Isabelle Quigley from Neurodiversity Media, has been creating some incredible visual scribes for Remarkable as part of her Remarkable accelerator journey and we thought you may be as curious as we are about how visual scribing works. Here are some examples of her work and a blog that she prepared for Neurodiversity Media last month. Thanks for letting us share this, Issy!
They say ‘a picture is worth a thousand words’, but rarely on sites such as Facebook, LinkedIn and even Instagram have I seen an image unaccompanied by text. Rarer still are images that are designed solely to explain a point, that contain an entire idea within them. But for me, and many neurodivergent people like me, visual storytelling is an essential part of understanding the world.
Since I was young, I have gravitated towards drawing mind-maps, mazes and anything that takes a story and translates it into a visual experience. It is only since my diagnosis with ADHD last year that I have begun to realise how much visual storytelling means to me, despite years of struggling to concentrate through long strings of text.
A diagnosis has a way of re-framing so many experiences. I used to think of myself as a failure for not processing information as others did, for not ‘succeeding’ in places I now know I wasn’t meant to be. I used to think of my love of drawing as a distraction from ‘real work’ I often failed to complete. But with a better understanding of myself and my condition came a stronger appreciation of all that visual storytelling can do, especially for neurodivergent people.
Visual scribing (also known as a graphic recording) is the art of translating a written or spoken story into a visual language. It connects concepts in a way that appeals instantly to the eye and the memory, increasing retention. For neurodivergent people like me, that have trouble processing large amounts of text, visual scribing has become an inadvertent accessibility tool. Learning how to visually scribe myself has greatly improved my ability to understand complex concepts.
Another advantage of the visual scribe format is that it aims to condense the story into the space of a page. This forces both the artist and the viewer to focus on the core ideas being expressed. For people with dyslexia, this form of information presentation can also be an accessible alternative to reading a long article that may not be possible to read otherwise (for example, it is not in a Dyslexia-accessible font or it has black text on a bright white background).
None of this is to say that you have to be neurodivergent or a ‘visual learner’ to appreciate visual storytelling. The beauty of the medium is that it is easily accessible, understood in a short amount of time and much easier to remember than a wall of text. Also, for those with vision impairments, images can still have an impact, especially in a digital space. With the advent of alt text, screen readers and image descriptions, the essence of these images are translated for everyone to share.
Visual storytelling has always been an essential form of expression, but many people, including myself, are only now beginning to understand the applications it has in the neurodivergent community. From my experience, neurodiversity and visual storytelling go hand in hand.
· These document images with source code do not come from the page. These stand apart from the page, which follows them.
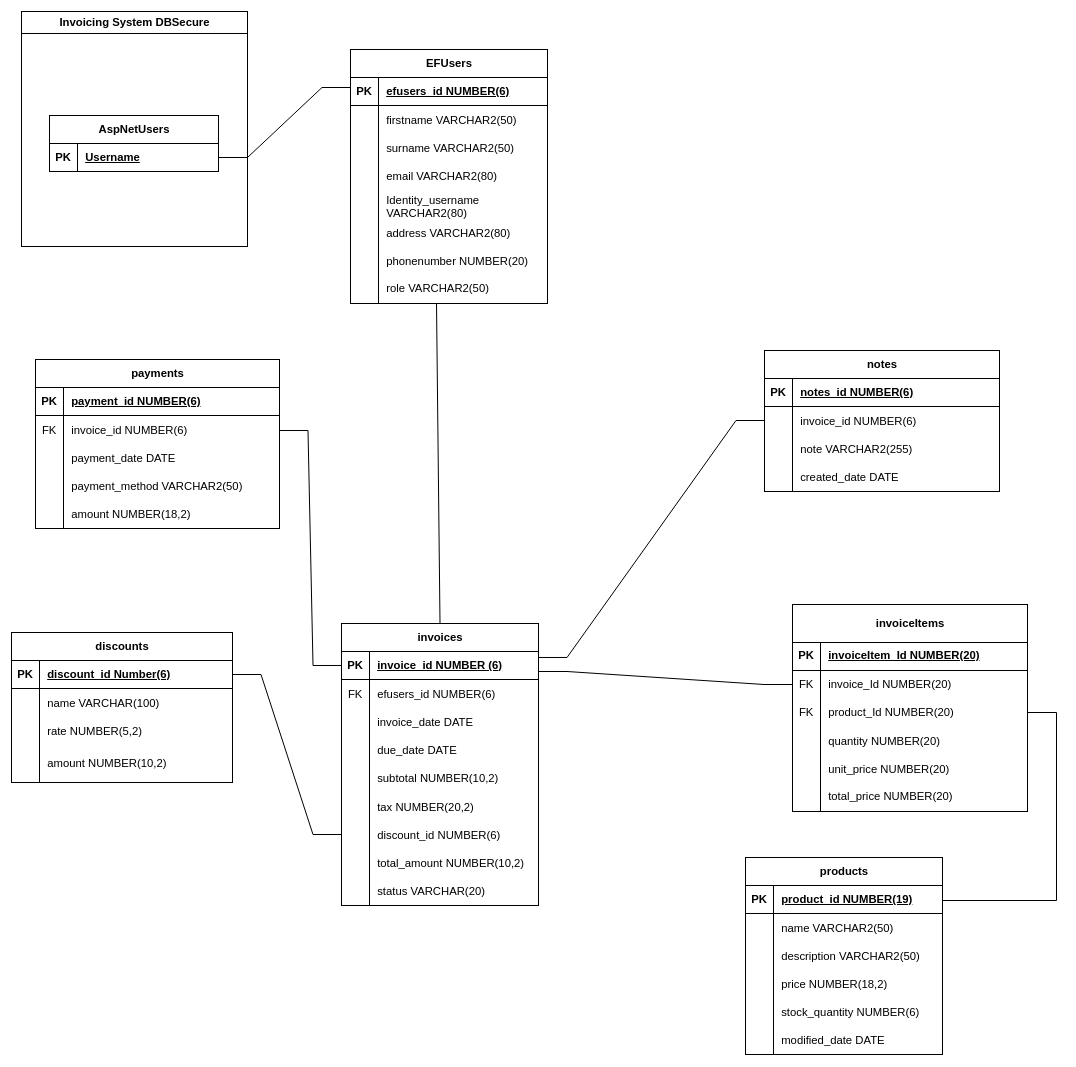
<!DOCTYPE html>
<html lang="en">
<head>
<meta charset="utf-8">
<title>Invoicing database diagram</title>
<style>
:root {
  --ink: #000;
  --paper: #fff;
  --row: 28.2px;
}
* { box-sizing: border-box; margin: 0; padding: 0; }
body { width: 1076px; height: 1067px; overflow: hidden; background: var(--paper); }
.diagram {
  position: relative;
  width: 1076px;
  height: 1067px;
  overflow: hidden;
  background: var(--paper);
  color: var(--ink);
  font: 11.3px/13.4px "Liberation Sans", Arial, sans-serif;
}
.links { position: absolute; left: 0; top: 0; fill: none; stroke: var(--ink); stroke-width: 1; }
.entity, .system {
  position: absolute;
  border: 1px solid var(--ink);
  background: var(--paper);
}
h2 {
  display: flex;
  align-items: center;
  justify-content: center;
  height: var(--row);
  border-bottom: 1px solid var(--ink);
  font-size: inherit;
  font-weight: 700;
}
.field { display: grid; grid-template-columns: var(--row) 1fr; height: var(--row); white-space: nowrap; }
.field:last-child { height: 27.2px; }
.field b, .field i {
  display: flex;
  align-items: center;
  justify-content: center;
  margin-left: -1px;
  border-right: 1px solid var(--ink);
  font-style: normal;
}
.field span { align-self: center; padding-left: 7px; }
.primary { border-bottom: 1px solid var(--ink); }
.primary:last-child { border-bottom: 0; }
.primary span { font-weight: 700; text-decoration: underline; }
.wrapped { overflow: hidden; }
.field.wrapped span { align-self: start; padding-top: 3px; }

.system { left: 21px; top: 11px; width: 227px; height: 236px; }
.system h2 { height: 22px; }
#asp-net-users { left: 49px; top: 115px; width: 170px; }
#ef-users { left: 350px; top: 49px; width: 198px; }
#payments { left: 35px; top: 359px; width: 245px; }
#discounts { left: 11px; top: 632px; width: 222px; }
#discounts .field:last-child { height: 36.6px; }
#invoices { left: 341px; top: 623px; width: 198px; }
#notes { left: 764px; top: 350px; width: 236px; }
#invoice-items { left: 792px; top: 604px; width: 236px; }
#invoice-items h2 { height: 37.6px; }
#products { left: 745px; top: 857px; width: 198px; }
</style>
</head>
<body>
<main class="diagram">
  <section class="system"><h2>Invoicing System DBSecure</h2></section>

  <svg class="links" width="1076" height="1067" viewBox="0 0 1076 1067" aria-hidden="true">
    <polyline points="218,157.5 247.5,157.5 322,87.5 351,87.5"/>
    <line x1="436.5" y1="303" x2="440" y2="623"/>
    <polyline points="279,430.5 308,430.5 313,665.5 342,665.5"/>
    <polyline points="232,674.5 261,674.5 313,834.5 342,834.5"/>
    <polyline points="538,657.5 567,657.5 736,420.5 765,420.5"/>
    <polyline points="538,671.5 567,671.5 764,684.5 793,684.5"/>
    <polyline points="1027,712.5 1056.5,712.5 1056.5,900.5 942,900.5"/>
  </svg>

  <section class="entity" id="asp-net-users">
    <h2>AspNetUsers</h2>
    <div class="field primary"><b>PK</b><span>Username</span></div>
  </section>

  <section class="entity" id="ef-users">
    <h2>EFUsers</h2>
    <div class="field primary"><b>PK</b><span>efusers_id NUMBER(6)</span></div>
    <div class="field"><i></i><span>firstname VARCHAR2(50)</span></div>
    <div class="field"><i></i><span>surname VARCHAR2(50)</span></div>
    <div class="field"><i></i><span>email VARCHAR2(80)</span></div>
    <div class="field wrapped"><i></i><span>Identity_username<br>VARCHAR2(80)</span></div>
    <div class="field"><i></i><span>address VARCHAR2(80)</span></div>
    <div class="field"><i></i><span>phonenumber NUMBER(20)</span></div>
    <div class="field"><i></i><span>role VARCHAR2(50)</span></div>
  </section>

  <section class="entity" id="payments">
    <h2>payments</h2>
    <div class="field primary"><b>PK</b><span>payment_id NUMBER(6)</span></div>
    <div class="field"><i>FK</i><span>invoice_id NUMBER(6)</span></div>
    <div class="field"><i></i><span>payment_date DATE</span></div>
    <div class="field"><i></i><span>payment_method VARCHAR2(50)</span></div>
    <div class="field"><i></i><span>amount NUMBER(18,2)</span></div>
  </section>

  <section class="entity" id="discounts">
    <h2>discounts</h2>
    <div class="field primary"><b>PK</b><span>discount_id Number(6)</span></div>
    <div class="field"><i></i><span>name VARCHAR(100)</span></div>
    <div class="field"><i></i><span>rate NUMBER(5,2)</span></div>
    <div class="field"><i></i><span>amount NUMBER(10,2)</span></div>
  </section>

  <section class="entity" id="invoices">
    <h2>invoices</h2>
    <div class="field primary"><b>PK</b><span>invoice_id NUMBER (6)</span></div>
    <div class="field"><i>FK</i><span>efusers_id NUMBER(6)</span></div>
    <div class="field"><i></i><span>invoice_date DATE</span></div>
    <div class="field"><i></i><span>due_date DATE</span></div>
    <div class="field"><i></i><span>subtotal NUMBER(10,2)</span></div>
    <div class="field"><i></i><span>tax NUMBER(20,2)</span></div>
    <div class="field"><i></i><span>discount_id NUMBER(6)</span></div>
    <div class="field"><i></i><span>total_amount NUMBER(10,2)</span></div>
    <div class="field"><i></i><span>status VARCHAR(20)</span></div>
  </section>

  <section class="entity" id="notes">
    <h2>notes</h2>
    <div class="field primary"><b>PK</b><span>notes_id NUMBER(6)</span></div>
    <div class="field"><i></i><span>invoice_id NUMBER(6)</span></div>
    <div class="field"><i></i><span>note VARCHAR2(255)</span></div>
    <div class="field"><i></i><span>created_date DATE</span></div>
  </section>

  <section class="entity" id="invoice-items">
    <h2>invoiceItems</h2>
    <div class="field primary"><b>PK</b><span>invoiceItem_Id NUMBER(20)</span></div>
    <div class="field"><i>FK</i><span>invoice_Id NUMBER(20)</span></div>
    <div class="field"><i>FK</i><span>product_Id NUMBER(20)</span></div>
    <div class="field"><i></i><span>quantity NUMBER(20)</span></div>
    <div class="field"><i></i><span>unit_price NUMBER(20)</span></div>
    <div class="field"><i></i><span>total_price NUMBER(20)</span></div>
  </section>

  <section class="entity" id="products">
    <h2>products</h2>
    <div class="field primary"><b>PK</b><span>product_id NUMBER(19)</span></div>
    <div class="field"><i></i><span>name VARCHAR2(50)</span></div>
    <div class="field"><i></i><span>description VARCHAR2(50)</span></div>
    <div class="field"><i></i><span>price NUMBER(18,2)</span></div>
    <div class="field"><i></i><span>stock_quantity NUMBER(6)</span></div>
    <div class="field"><i></i><span>modified_date DATE</span></div>
  </section>
</main>
</body>
</html>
My ADHD makes me a better visual scribe, and without it my experience of the world would be very different.
For me and so many neurodiverse people, a picture really is worth a thousand words.
Thanks again to Issy for your fantastic blog. To find out more, visit Neurodiversity Media and follow Remarkable on social to see more of her visual scribes throughout the accelerator program.